> [WORK INSTRUCTIONS]: Whenever a line contains the string "upper", copy it out of the entries.

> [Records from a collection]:
════════

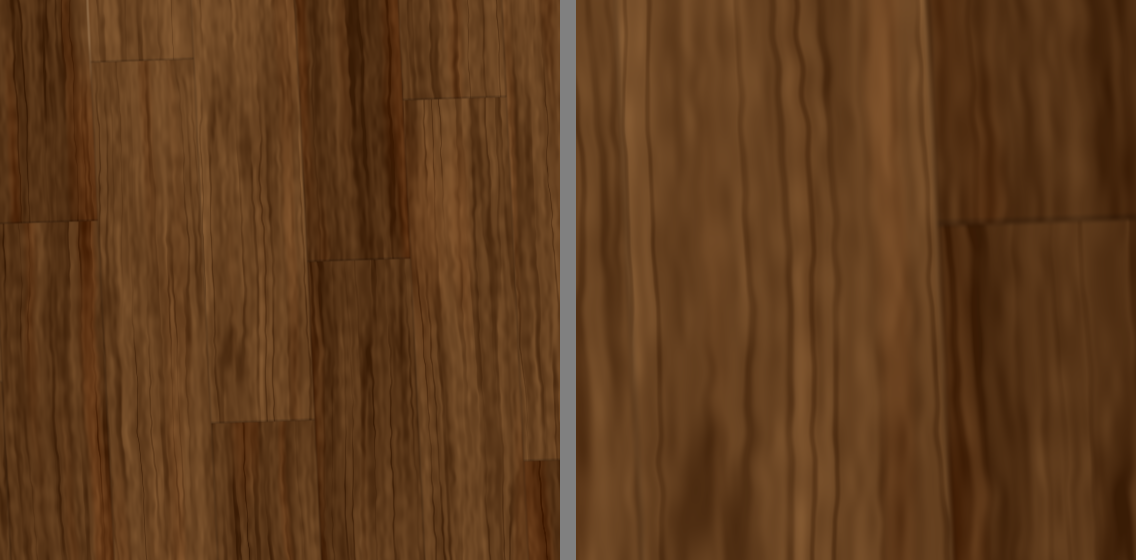
Left, the full canvas; right, a detail of the centre.
Give the GLSL for this texture, as a three.js fragment shader.

```glsl
// Brown wooden floor of staggered, slightly leaning planks with wavy dark grain.
varying vec2 vUv;

float hash(vec2 p) {
  return fract(sin(dot(p, vec2(127.1, 311.7))) * 43758.5453);
}

float noise(vec2 p) {
  vec2 cell = floor(p);
  vec2 f = fract(p);
  f = f * f * (3.0 - 2.0 * f);
  return mix(mix(hash(cell), hash(cell + vec2(1.0, 0.0)), f.x),
             mix(hash(cell + vec2(0.0, 1.0)), hash(cell + vec2(1.0, 1.0)), f.x), f.y);
}

// Colour of a single board; upper is 1 above the end joint and 0 below it
vec3 board(vec2 p, float column, float upper) {
  float third = 2.0944;
  float tone = mix(0.40 + 0.25 * cos(third * (column - 1.0)),
                   0.55 - 0.35 * cos(third * column), upper);
  tone += 0.10 * (hash(vec2(column, upper + 3.0)) - 0.5);

  // Bend the grain, with a separate pattern for each board
  vec2 g = p + vec2(column * 3.7 + 1.3, upper * 5.3 + column * 2.1 + 9.0);
  g.x += 0.016 * noise(g * vec2(6.0, 3.0))
       + 0.006 * noise(g * vec2(26.0, 12.0))
       + 0.003 * noise(g * vec2(60.0, 55.0));

  float bands = noise(g * vec2(20.0, 1.2)) - 0.5;
  float streaks = noise(g * vec2(72.0, 2.5) + 17.0) - 0.5;
  float flecks = noise(g * vec2(165.0, 42.0) + 5.0) - 0.5;
  float fibres = noise(g * vec2(190.0, 9.0) + 31.0) - 0.5;

  // Thin dark veins that fade in and out along the board
  float ridge = abs(noise(g * vec2(78.0, 2.2) + 43.0) - 0.5);
  float vein = 1.0 - smoothstep(0.02, 0.15, ridge);
  vein *= 0.35 + 0.65 * smoothstep(0.25, 0.7, noise(g * vec2(24.0, 5.0) + 61.0));

  float light = 0.55 + 0.72 * (tone - 0.5) + 0.36 * bands + 0.38 * streaks
              + 0.24 * flecks + 0.22 * fibres - 0.32 * vein;
  vec3 wood = mix(vec3(0.25, 0.13, 0.035), vec3(0.51, 0.345, 0.19),
                  clamp(light, -0.1, 1.15));

  // Reddish streaks, stronger in the darker boards
  float red = smoothstep(0.5, 0.9, noise(g * vec2(38.0, 2.0) + 83.0));
  return wood + red * (1.1 - tone) * vec3(0.025, -0.012, -0.022);
}

// One column of boards, divided by its end joint
vec3 boardColumn(vec2 p, float column, float across) {
  float joint = mod(0.603 + 0.2885 * column, 0.933) + 0.006 * (across - column - 0.5);
  float above = p.y - joint;
  vec3 wood = mix(board(p, column, 0.0), board(p, column, 1.0),
                  smoothstep(-0.002, 0.002, above));
  float gap = 1.0 - smoothstep(0.0, 0.004, abs(above - 0.001));
  return wood * (1.0 - 0.14 * gap);
}

void main() {
  // Lean the planks to the right towards the bottom
  vec2 p = vec2(vUv.x - 0.048 * (1.0 - vUv.y), vUv.y);
  float across = (p.x - 0.156) / 0.185 + 1.0;

  // Blend the two columns on either side of the nearest seam
  float seam = floor(across + 0.5);
  float offset = across - seam;
  vec3 color = mix(boardColumn(p, seam - 1.0, across), boardColumn(p, seam, across),
                   smoothstep(-0.012, 0.012, offset));
  float seamLine = 1.0 - smoothstep(0.0, 0.022, abs(offset));
  color *= 1.0 - 0.10 * seamLine;

  // Pale glint at the top of the first seam
  float glint = seamLine * (1.0 - step(0.5, abs(seam - 1.0)));
  glint *= smoothstep(0.80, 0.98, vUv.y) * (0.5 + 0.5 * noise(vUv * 40.0));
  color += glint * vec3(0.24, 0.23, 0.20);

  gl_FragColor = vec4(color, 1.0);
}
```
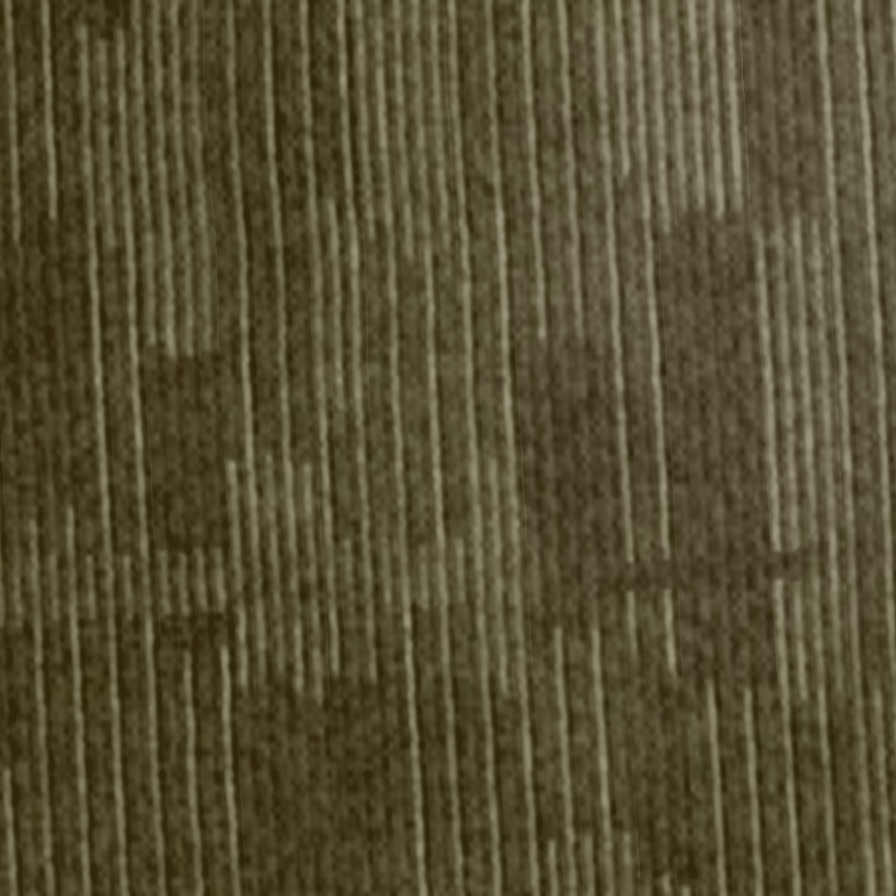
Give the GLSL for this texture, as a WebGL 2 fragment shader.

```glsl
#version 300 es
precision highp float;
// Olive ribbed carpet: leaning vertical cords broken into random plain, sparse and dense blocks.
uniform vec2 u_resolution;
out vec4 outColor;

float hash(vec2 p) {
    return fract(sin(dot(p, vec2(127.1, 311.7))) * 43758.5453);
}

float noise(vec2 p) {
    vec2 i = floor(p), f = fract(p);
    f = f * f * (3.0 - 2.0 * f);
    return mix(mix(hash(i), hash(i + vec2(1, 0)), f.x),
               mix(hash(i + vec2(0, 1)), hash(i + vec2(1, 1)), f.x), f.y);
}

// Block style: x = cord strength, y = pile lightness
vec2 blockStyle(float column, float group, float row) {
    float kind = hash(vec2(group, row + 7.0));
    float cord = 0.7 + 0.45 * hash(vec2(column, row));
    if (kind < 0.25) return vec2(0.25 * cord, 0.13);
    if (kind < 0.72) return vec2(mod(column, 2.0) < 0.5 ? 0.2 + cord : 0.2 * cord, 0.22);
    return vec2(0.9 * cord, 0.34);
}

void main() {
    vec2 p = gl_FragCoord.xy / u_resolution;

    // Cords lean and waver a little; nearly fifty run across
    float lean = 0.046 + 0.012 * p.x;
    float x = p.x - lean * (1.0 - p.y) + 0.004 * (noise(p * vec2(4.0, 7.0)) - 0.5);
    x += 0.0018 * (noise(p * vec2(40.0, 45.0)) - 0.5);
    float column = floor(x * 48.5);
    float u = fract(x * 48.5);
    float group = floor((column + 2.0 * hash(vec2(floor(column / 4.0), 3.0))) / 4.0);

    // Uneven rows, shifted for each group, with ragged ends
    float shift = hash(vec2(group, 19.0));
    float y = p.y + 0.035 * sin(p.y * 11.0 + shift * 6.3);
    float s = y * 3.7 + shift + 0.09 * hash(vec2(column, 5.0));
    float row = floor(s);
    vec2 style = mix(blockStyle(column, group, row - 1.0),
                     blockStyle(column, group, row), smoothstep(0.0, 0.05, fract(s)));

    // Short horizontal band: light cords on the left, a dark gap on the right
    float d = p.y - 0.29 - 0.055 * p.x - 0.012 * hash(vec2(column, 31.0));
    float right = smoothstep(0.58, 0.62, p.x) * (1.0 - smoothstep(0.88, 0.93, p.x));
    float height = mix(0.08, 0.04, right);
    float band = smoothstep(0.0, 0.008, d) * (1.0 - smoothstep(height - 0.008, height, d));
    vec2 bandStyle = mix(vec2(0.75, 0.32), vec2(0.1, 0.1), right);
    style = mix(style, bandStyle, band * (1.0 - smoothstep(0.93, 0.97, p.x)));

    // Soft rounded cord, its shadow groove, and faint stitches between
    float cord = smoothstep(0.04, 0.34, u) * (1.0 - smoothstep(0.4, 0.7, u));
    float groove = smoothstep(0.5, 0.78, u) * (1.0 - smoothstep(0.82, 1.0, u));
    float seam = smoothstep(0.6, 0.9, u) + 1.0 - smoothstep(0.0, 0.15, u);
    float stitches = 0.5 + 0.5 * cos(x * 609.47);
    float tone = style.y + 0.03;
    tone += cord * style.x * (0.36 + 0.24 * noise(p * vec2(60.0, 45.0)));
    tone -= groove * 0.15 * style.x + seam * 0.05;
    tone += 0.05 * (stitches - 0.5);

    // Tufted pile and broad wear
    tone += 0.32 * (noise(vec2(x * 170.0, p.y * 125.0)) - 0.5);
    tone += 0.27 * (noise(vec2(x * 95.0, p.y * 75.0) + 40.0) - 0.5);
    tone += 0.2 * (noise(p * 6.0 + 12.0) - 0.5);

    // Light falls from the upper right
    float glow = exp(-4.0 * dot(p - vec2(0.95, 0.7), p - vec2(0.95, 0.7)));
    tone += 0.27 * glow - 0.02;

    vec3 color = mix(vec3(0.20, 0.17, 0.05), vec3(0.53, 0.51, 0.39), clamp(tone, -0.05, 1.2));
    float brown = 1.0 - smoothstep(0.13, 0.22, style.y);
    color += brown * vec3(0.007, -0.002, 0.006);
    color += vec3(0.008, 0.0, 0.008) * (noise(p * vec2(50.0, 35.0) + 70.0) - 0.3);
    color += glow * vec3(0.002, 0.002, 0.025);
    outColor = vec4(color, 1.0);
}
```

════════

> [COMPLETED TASK]:
// Colour of a single board; upper is 1 above the end joint and 0 below it
vec3 board(vec2 p, float column, float upper) {
                   0.55 - 0.35 * cos(third * column), upper);
  tone += 0.10 * (hash(vec2(column, upper + 3.0)) - 0.5);
  vec2 g = p + vec2(column * 3.7 + 1.3, upper * 5.3 + column * 2.1 + 9.0);
    // Light falls from the upper right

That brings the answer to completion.